Travellers’ Medical Kit
Here are some practical suggestions for a medical kit that you can take along on your travels. The kit contains most things that could be needed by most people most of the time. But bear in mind that the kit is intended to deal only with minor illnesses and injuries. Severe injuries or illness demand that you ring your travel insurance number straight away in order that a “real person” can monitor your needs immediately and directly.
In general, it is sensible to carry a small, straightforward medical kit. This kit could include the following items (these are listed here alphabetically, not in order of importance). Remember that the recommendations provided here are not all-inclusive but are a good start!
- Analgesia (pain relief)
Aspirin or paracetamol for mild to moderate pain or fever.
It is important to stress that antibiotics must be used with caution and only to treat a specific infection. Many people like to take a broad-spectrum (treats a wide range of infections) antibiotic with them when they travel. However, because of the ever-increasing global problem of bacterial resistance, it is much preferred that local medical personnel diagnose all infections so that antibiotic therapy (if required) is prescribed appropriately. But if you really insist on taking antibiotics with you, make sure that you know HOW to use them, WHEN to use them and WHAT conditions they can treat.
Povidone-iodine (e.g. Betadine, Viodine) is superb for cuts and grazes. It can also be used for coral cuts and fungal infections. Additionally, in an emergency it can be used to ‘purify’ water for drinking.
- “Bite busters”
Calamine lotion or aluminium sulphate spray can be used to ease the irritation from bites and stings.
- Bits and pieces
- Bandages and plasters – for minor injuries.
- Thermometer (note that mercury thermometers are prohibited by airlines)
- Needles and syringes in the event that you require an injection in a country with low standards of medical hygiene. In order to avoid any problems with local customs officers, make sure that you get a certificate from your doctor before you leave home stating that you need the syringes.
- Cold and flu tablets and throat lozenges
The decongestant, pseudoephedrine hydrochloride, may be useful if you’re flying with a cold as it helps to prevent ear discomfort.
- Oral rehydration solutions

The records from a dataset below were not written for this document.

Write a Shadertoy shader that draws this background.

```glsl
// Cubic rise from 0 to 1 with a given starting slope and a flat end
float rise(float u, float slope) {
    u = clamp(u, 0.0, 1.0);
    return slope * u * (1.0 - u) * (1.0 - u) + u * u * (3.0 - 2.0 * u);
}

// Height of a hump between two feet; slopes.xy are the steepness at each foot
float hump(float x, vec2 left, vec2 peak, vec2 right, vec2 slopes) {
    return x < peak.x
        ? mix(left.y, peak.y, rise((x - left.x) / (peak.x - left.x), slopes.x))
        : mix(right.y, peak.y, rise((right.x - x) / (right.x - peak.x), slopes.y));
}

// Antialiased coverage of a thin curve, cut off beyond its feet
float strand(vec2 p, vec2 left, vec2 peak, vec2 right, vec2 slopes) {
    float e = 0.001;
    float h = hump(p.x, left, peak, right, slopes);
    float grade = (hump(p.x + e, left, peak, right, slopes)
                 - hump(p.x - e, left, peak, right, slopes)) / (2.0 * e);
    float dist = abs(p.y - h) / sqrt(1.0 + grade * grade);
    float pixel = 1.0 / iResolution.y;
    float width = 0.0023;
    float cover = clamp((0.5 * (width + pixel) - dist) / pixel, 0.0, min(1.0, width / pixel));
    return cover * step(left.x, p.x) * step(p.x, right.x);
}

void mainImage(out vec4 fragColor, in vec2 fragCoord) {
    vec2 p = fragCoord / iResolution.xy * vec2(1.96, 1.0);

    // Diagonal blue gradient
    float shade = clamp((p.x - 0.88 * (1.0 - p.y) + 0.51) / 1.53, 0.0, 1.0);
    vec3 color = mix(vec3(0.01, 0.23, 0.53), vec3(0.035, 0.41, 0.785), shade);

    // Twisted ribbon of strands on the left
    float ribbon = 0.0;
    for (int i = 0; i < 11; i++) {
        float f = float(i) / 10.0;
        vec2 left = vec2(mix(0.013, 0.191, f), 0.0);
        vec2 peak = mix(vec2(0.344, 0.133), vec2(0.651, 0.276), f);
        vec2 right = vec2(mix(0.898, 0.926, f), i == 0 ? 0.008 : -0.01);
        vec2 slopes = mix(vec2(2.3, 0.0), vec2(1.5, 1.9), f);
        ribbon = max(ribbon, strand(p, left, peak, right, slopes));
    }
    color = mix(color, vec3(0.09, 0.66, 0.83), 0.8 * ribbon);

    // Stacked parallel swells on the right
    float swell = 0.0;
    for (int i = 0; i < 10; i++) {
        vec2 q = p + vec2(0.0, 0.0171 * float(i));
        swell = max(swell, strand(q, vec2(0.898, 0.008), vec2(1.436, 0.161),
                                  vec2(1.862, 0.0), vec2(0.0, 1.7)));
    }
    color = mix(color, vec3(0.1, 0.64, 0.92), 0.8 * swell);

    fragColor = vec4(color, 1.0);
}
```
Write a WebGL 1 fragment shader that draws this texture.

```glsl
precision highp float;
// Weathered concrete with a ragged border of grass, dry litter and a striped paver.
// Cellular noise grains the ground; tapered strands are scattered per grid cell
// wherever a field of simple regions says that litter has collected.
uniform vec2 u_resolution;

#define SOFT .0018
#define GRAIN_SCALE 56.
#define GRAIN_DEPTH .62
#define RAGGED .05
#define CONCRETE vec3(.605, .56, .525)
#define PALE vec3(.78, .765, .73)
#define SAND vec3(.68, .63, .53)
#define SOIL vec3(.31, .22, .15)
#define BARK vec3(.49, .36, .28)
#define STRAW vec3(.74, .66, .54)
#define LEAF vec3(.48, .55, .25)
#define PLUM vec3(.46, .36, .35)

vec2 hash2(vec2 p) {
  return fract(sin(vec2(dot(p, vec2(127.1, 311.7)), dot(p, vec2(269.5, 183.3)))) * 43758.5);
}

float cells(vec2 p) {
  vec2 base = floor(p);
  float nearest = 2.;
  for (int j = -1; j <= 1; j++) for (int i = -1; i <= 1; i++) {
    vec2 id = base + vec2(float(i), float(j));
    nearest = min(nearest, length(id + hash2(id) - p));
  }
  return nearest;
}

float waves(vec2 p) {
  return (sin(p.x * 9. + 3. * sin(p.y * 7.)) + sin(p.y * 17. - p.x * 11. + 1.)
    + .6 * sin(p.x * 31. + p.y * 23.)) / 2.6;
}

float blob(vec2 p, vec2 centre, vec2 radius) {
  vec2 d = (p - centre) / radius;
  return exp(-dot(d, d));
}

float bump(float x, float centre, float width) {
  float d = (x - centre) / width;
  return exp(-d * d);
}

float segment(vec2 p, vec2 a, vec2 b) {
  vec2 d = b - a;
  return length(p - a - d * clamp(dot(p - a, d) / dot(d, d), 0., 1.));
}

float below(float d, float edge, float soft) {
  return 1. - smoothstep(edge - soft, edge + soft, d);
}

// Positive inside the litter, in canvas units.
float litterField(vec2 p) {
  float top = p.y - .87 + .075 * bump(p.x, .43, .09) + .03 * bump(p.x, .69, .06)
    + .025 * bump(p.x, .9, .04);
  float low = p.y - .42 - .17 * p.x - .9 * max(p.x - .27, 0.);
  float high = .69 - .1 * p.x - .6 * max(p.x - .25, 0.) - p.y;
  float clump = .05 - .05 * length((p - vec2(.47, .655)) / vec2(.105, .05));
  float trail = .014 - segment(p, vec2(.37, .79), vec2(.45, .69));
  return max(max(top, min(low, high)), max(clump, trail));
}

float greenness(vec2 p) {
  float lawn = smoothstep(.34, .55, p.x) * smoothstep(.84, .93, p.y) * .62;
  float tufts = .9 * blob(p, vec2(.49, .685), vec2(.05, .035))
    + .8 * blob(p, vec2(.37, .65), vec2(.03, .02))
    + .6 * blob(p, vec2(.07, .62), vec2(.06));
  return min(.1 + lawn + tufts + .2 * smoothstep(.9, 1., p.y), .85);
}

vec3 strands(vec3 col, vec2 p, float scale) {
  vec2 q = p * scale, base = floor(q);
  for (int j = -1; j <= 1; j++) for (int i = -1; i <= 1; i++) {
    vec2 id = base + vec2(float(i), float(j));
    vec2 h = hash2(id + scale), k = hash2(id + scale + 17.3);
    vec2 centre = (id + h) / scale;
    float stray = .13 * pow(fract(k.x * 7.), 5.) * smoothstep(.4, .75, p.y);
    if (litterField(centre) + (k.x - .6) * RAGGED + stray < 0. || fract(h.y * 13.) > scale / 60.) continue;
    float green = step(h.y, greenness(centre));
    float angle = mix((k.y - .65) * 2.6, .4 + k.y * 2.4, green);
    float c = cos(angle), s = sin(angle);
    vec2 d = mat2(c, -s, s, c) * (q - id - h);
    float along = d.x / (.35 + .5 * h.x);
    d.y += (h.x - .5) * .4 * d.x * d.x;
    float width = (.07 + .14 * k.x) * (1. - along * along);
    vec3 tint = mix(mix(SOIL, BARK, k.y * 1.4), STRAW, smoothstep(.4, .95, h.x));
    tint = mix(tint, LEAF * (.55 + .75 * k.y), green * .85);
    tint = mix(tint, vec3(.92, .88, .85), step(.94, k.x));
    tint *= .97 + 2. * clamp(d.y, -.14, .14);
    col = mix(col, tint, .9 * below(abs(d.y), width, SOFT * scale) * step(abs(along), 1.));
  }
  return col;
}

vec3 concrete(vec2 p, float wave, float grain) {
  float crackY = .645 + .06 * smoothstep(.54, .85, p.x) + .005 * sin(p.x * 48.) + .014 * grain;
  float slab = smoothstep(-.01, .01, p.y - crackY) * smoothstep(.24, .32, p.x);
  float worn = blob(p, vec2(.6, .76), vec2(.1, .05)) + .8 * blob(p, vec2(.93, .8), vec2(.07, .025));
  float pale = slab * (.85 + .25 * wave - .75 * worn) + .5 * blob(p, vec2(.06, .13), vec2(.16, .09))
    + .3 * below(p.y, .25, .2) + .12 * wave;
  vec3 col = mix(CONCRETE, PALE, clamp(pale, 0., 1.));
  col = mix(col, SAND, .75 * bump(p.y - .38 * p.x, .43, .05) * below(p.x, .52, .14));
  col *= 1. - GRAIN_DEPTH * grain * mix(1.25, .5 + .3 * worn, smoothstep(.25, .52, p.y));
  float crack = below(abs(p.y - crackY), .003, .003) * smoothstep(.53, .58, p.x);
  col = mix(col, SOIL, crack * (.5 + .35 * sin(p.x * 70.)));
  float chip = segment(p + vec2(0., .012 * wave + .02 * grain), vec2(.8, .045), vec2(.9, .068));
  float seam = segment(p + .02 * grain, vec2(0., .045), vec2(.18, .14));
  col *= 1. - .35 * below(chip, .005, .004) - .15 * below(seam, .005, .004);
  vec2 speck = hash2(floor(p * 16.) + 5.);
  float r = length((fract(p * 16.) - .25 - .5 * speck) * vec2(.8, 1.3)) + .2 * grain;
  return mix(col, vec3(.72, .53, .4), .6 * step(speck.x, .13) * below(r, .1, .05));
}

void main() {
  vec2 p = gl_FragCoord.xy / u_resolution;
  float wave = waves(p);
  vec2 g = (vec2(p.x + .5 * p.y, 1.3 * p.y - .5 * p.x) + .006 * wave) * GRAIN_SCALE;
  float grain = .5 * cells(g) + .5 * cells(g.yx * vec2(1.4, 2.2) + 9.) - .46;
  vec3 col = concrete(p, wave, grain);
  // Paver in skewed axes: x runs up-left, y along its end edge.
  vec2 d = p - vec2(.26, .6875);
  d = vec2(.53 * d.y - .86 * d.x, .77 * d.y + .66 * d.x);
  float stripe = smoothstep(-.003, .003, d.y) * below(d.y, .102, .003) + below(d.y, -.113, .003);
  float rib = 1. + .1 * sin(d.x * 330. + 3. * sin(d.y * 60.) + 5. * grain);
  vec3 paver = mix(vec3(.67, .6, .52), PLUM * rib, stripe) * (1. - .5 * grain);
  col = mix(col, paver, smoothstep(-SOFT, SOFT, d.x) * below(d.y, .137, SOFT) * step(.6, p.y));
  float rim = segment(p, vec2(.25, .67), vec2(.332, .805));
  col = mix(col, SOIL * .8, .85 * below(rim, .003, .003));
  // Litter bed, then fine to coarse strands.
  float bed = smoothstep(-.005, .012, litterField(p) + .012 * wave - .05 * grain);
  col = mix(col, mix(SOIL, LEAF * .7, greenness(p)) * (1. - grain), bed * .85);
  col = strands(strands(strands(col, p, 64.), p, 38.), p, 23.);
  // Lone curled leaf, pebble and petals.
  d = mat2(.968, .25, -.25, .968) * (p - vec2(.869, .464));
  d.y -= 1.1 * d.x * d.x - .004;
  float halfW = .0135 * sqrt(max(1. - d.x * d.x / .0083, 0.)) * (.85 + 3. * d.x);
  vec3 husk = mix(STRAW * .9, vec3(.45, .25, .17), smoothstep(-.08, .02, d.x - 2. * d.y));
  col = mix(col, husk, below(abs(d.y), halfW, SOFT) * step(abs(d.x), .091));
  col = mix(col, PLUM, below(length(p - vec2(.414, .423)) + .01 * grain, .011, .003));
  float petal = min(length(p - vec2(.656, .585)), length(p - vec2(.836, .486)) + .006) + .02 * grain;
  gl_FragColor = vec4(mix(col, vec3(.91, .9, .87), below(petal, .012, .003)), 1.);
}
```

Rehydration mixture for the treatment of severe diarrhoea is particularly important to take along if travelling with children. It’s convenient as it doesn’t take up much room in the suitcase. You can get packets of the mixture from your pharmacist.
Insect repellent, sunscreen, chap stick and water purification tablets are all essential items for an overseas trip. A supply of condoms, for those who may need them, is also advised.
Multivitamins and a combination of B complex plus C are a good idea for long trips where dietary vitamin intake may be inadequate. Long-term travellers especially should give vitamin supplementation serious consideration.